Exercise No. 1
- Put the neck-strap harness on your head. Sit on a bench while facing the low floor pulley cable and attach the cable to the neck strap. Move your head from the chin-on-chest position to an extreme backward
extension (posterior flexion) and then forward.
Reverse your position and neck strap so that you are sitting with your back to the low floor pulley cable. Move your head from the extreme backward extension forward to the chin-on-chest position (anterior flexon) and back.
Exercise No. 2
- On this exercise readjust the neck-strap harness on your head and sit sideways (right side of the body facing) to the low floor pulley cable. Pull your head from your right shoulder to the left (lateral
flexion) and back.
Reverse the position so that you are sitting sideways (left side of the body facing) to the low floor pulley cable. Pull your head from your left shoulder to the right (lateralflexion) and back.
Sit in a sturdy chair and put the harness over your head with the weight in front of you. Lean your upper torso forward and brace your hands on your upper thighs. Starting with your chin down on your chest, move your head to

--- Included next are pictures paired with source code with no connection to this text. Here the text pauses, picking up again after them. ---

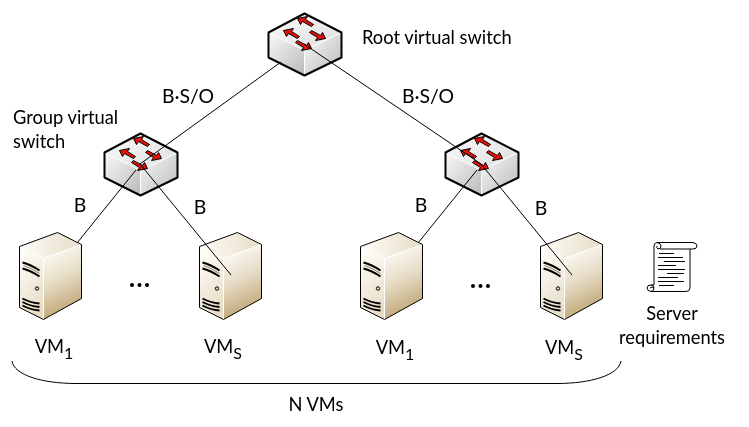
<!DOCTYPE html>
<html lang="en">
<head>
<meta charset="utf-8">
<title>Virtual switch tree</title>
<style>
  :root {
    --paper: #ffffff;
    --ink: #000000;
    --arrow: #e8100c;
    --case-light: #fffdf8;
    --case-mid: #e6dcc6;
    --case-dark: #b99d66;
    --metal-light: #fafafa;
    --metal-dark: #b9b9b9;
  }
  * { box-sizing: border-box; margin: 0; }
  html, body { width: 749px; height: 427px; overflow: hidden; background: var(--paper); }
  .diagram {
    position: relative;
    width: 749px;
    height: 427px;
    color: var(--ink);
    font: 18.3px/24px Lato, "Open Sans", sans-serif;
  }
  .drawing { position: absolute; inset: 0; display: block; }
  .label { position: absolute; white-space: nowrap; }
  .root-label { left: 362px; top: 25px; }
  .group-label { left: 13px; top: 105px; }
  .rate { width: 60px; text-align: center; font-size: 19.4px; }
  .uplink { top: 84px; }
  .downlink { top: 193px; }
  .vm { top: 334px; width: 60px; text-align: center; }
  .vm sub { position: relative; top: 6px; font-size: 16px; line-height: 0; vertical-align: baseline; }
  .total { left: 266px; top: 392px; width: 100px; text-align: center; }
  .requirements { left: 612px; top: 301px; width: 120px; text-align: center; }
</style>
</head>
<body>
<main class="diagram">
  <svg class="drawing" width="749" height="427" viewBox="0 0 749 427" aria-hidden="true">
    <defs>
      <linearGradient id="metal-top" x1="0" y1="0" x2="1" y2="1">
        <stop offset="0" stop-color="var(--metal-light)"/>
        <stop offset="1" stop-color="#dedede"/>
      </linearGradient>
      <linearGradient id="metal-side" x1="0" y1="0" x2="1" y2="1">
        <stop offset="0" stop-color="var(--metal-light)"/>
        <stop offset="1" stop-color="var(--metal-dark)"/>
      </linearGradient>
      <linearGradient id="case-front" x1="0.3" y1="0" x2="0.6" y2="1">
        <stop offset="0" stop-color="var(--case-light)"/>
        <stop offset="1" stop-color="var(--case-mid)"/>
      </linearGradient>
      <linearGradient id="case-side" x1="0.35" y1="0" x2="0.6" y2="1">
        <stop offset="0" stop-color="var(--case-light)"/>
        <stop offset="0.45" stop-color="var(--case-mid)"/>
        <stop offset="1" stop-color="var(--case-dark)"/>
      </linearGradient>
      <linearGradient id="case-top" x1="0" y1="0" x2="1" y2="0">
        <stop offset="0" stop-color="var(--case-light)"/>
        <stop offset="1" stop-color="var(--case-mid)"/>
      </linearGradient>

      <polygon id="arrow" points="0,2 10,0 8,3 16,8 14,10 5,5 3,8" fill="var(--arrow)" stroke="var(--ink)" stroke-linejoin="round"/>

      <g id="switch" stroke-linejoin="round">
        <polygon points="0,19 36,37 36,62 0,44" fill="url(#metal-side)"/>
        <polygon points="36,37 73,19 73,44 36,62" fill="url(#metal-side)"/>
        <polygon points="36,0 73,19 36,37 0,19" fill="url(#metal-top)"/>
        <path d="M0 19 36 37 73 19M36 37V62" fill="none" stroke="#ffffff"/>
        <polygon points="36,0 73,19 73,44 36,62 0,44 0,19" fill="none" stroke="var(--ink)" stroke-width="2"/>
        <use href="#arrow" x="29" y="3"/>
        <use href="#arrow" x="15" y="15"/>
        <use href="#arrow" transform="translate(57 27) rotate(180)"/>
        <use href="#arrow" transform="translate(43 37) rotate(180)"/>
      </g>

      <g id="server" stroke-linejoin="round">
        <polygon points="0,14 38,0 62,12 24,26" fill="url(#case-top)"/>
        <polygon points="0,14 24,26 24,87 0,75" fill="url(#case-front)"/>
        <polygon points="24,26 62,12 62,66 24,87" fill="url(#case-side)"/>
        <path d="M0 14 24 26 62 12M24 26V87" fill="none" stroke="#ffffff"/>
        <polygon points="0,14 38,0 62,12 62,66 24,87 0,75" fill="none" stroke="var(--ink)"/>
        <path d="M3 30Q11 32 20 38M3 36Q11 38 20 44" fill="none" stroke="var(--ink)" stroke-width="2"/>
        <path d="M4 33Q11 35 20 41" fill="none" stroke="#8b7c5c"/>
        <circle cx="17.5" cy="56" r="1.7" fill="var(--case-mid)" stroke="var(--ink)"/>
        <path d="M3 66Q10 70 20 71M3 69.5Q10 73.5 20 74.5M3 73Q10 77 20 78" fill="none" stroke="var(--ink)" stroke-width="2"/>
      </g>
    </defs>

    <g id="switches">
      <use href="#switch" x="268.5" y="13.5"/>
      <use href="#switch" x="104.5" y="133.5"/>
      <use href="#switch" x="445.5" y="133.5"/>
    </g>
    <g id="servers">
      <use href="#server" x="19.5" y="232.5"/>
      <use href="#server" x="199.5" y="232.5"/>
      <use href="#server" x="360.5" y="232.5"/>
      <use href="#server" x="540.5" y="232.5"/>
    </g>

    <g id="links" stroke="var(--ink)">
      <line x1="281" y1="62" x2="140" y2="164"/>
      <line x1="304" y1="44" x2="481" y2="164"/>
      <line x1="136" y1="170" x2="77" y2="243"/>
      <line x1="140" y1="164" x2="231" y2="275"/>
      <line x1="477" y1="170" x2="418" y2="243"/>
      <line x1="481" y1="164" x2="572" y2="275"/>
    </g>

    <g id="more-servers" fill="var(--ink)">
      <circle cx="132" cy="285" r="2"/><circle cx="139.5" cy="285" r="2"/><circle cx="147" cy="285" r="2"/>
      <circle cx="473" cy="286" r="2"/><circle cx="480.5" cy="286" r="2"/><circle cx="488" cy="286" r="2"/>
    </g>

    <path id="span-curve" d="M12 361C14 375 42 383.5 76 383.5H557C591 383.5 619 375 621 361" fill="none" stroke="var(--ink)"/>

    <g id="scroll" fill="var(--paper)" stroke="var(--ink)" stroke-linejoin="round">
      <path d="M657 242.5H693Q697 243 697 246T693 249H690V288Q690 291.5 686 291.5H651Q647 291 647 288T651 285H654V246Q654 243 657 242.5Z"/>
      <path d="M690 249H660M657 242.5Q661 243 661 246T658 249Q656 248 657 246M651 285Q654 285 654 288T651 291.5M654 288Q652 286 650 288" fill="none"/>
      <path d="M659 253.5H674M658 257.5H683M664 261.5H685M658 265.5H676M658 269.5H685M667 273.5H684M658 277.5H678M658 281.5H684M659 285.5H674"/>
    </g>
  </svg>

  <p class="label root-label">Root virtual switch</p>
  <p class="label group-label">Group virtual<br>switch</p>

  <p class="label rate uplink" style="left:158px">B·S/O</p>
  <p class="label rate uplink" style="left:398px">B·S/O</p>
  <p class="label rate downlink" style="left:50px">B</p>
  <p class="label rate downlink" style="left:170px; top:195px">B</p>
  <p class="label rate downlink" style="left:391px">B</p>
  <p class="label rate downlink" style="left:511px; top:196px">B</p>

  <p class="label vm" style="left:24px">VM<sub>1</sub></p>
  <p class="label vm" style="left:193px">VM<sub>S</sub></p>
  <p class="label vm" style="left:365px; top:335px">VM<sub>1</sub></p>
  <p class="label vm" style="left:534px; top:335px">VM<sub>S</sub></p>

  <p class="label total">N VMs</p>
  <p class="label requirements">Server<br>requirements</p>
</main>
</body>
</html>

an extreme backward extension and then forward.
To do the next exercise, stand up and reverse the neck-strap harness to put the weight behind you. Hold the harness so that it doesn't slip off your head, but don ft use your hands to assist the actual movement. Beginning
with your head as far back as possible, move it forward to touch your chin to your chest and then back. Neck Bridges - Lie on your back with your head on the floor. You may use a pillow under your head for comfort if need
be. Now bridge by arching your back completely off the floor. Your feet should be directly under your knees. Rock back and forth from the crown of your head as far toward your forehead as possible. Lower yourself until your
back touches the floor. This is one of the most effective ways to build up the back of the neck.
One of the best ways to work the front of the neck is to lie flat on your back on a bench with your head extended over the end of it. Lay a folded towel on your forehead for padding and place a barbell plate on top of it.
Holding the plate with your hands, and through neck action alone, lower and extend your head as far back as possible (posterior extension). Smoothly raise your head upward and toward your chest to achieve anterior flexion,
thereby working the front of the neck.
You can work the neck with partner-assisted human-resistance movements (anterior, posterior, and lateral flexions). I am not very impressed by this method because of the sometimes wide disparity of resistance applied through
the various rep cycles by a partner.
There are, of course, other more advanced exercises such as head stands with your feet against a wall, prone (face down) and supine (face up) neck and body supports between two chairs, but the ones I described will do nicely
for now. Don't try to include all these exercises in one workout, but select one or two different ones (3 sets x 12 to 15 reps of each) for each neck-training session. You will enjoy the variety and your neck will respond
These suggestions should put an end to your neck that looks like a stack of dimes and give you a column-like neck of a bull (which you are full of by the way).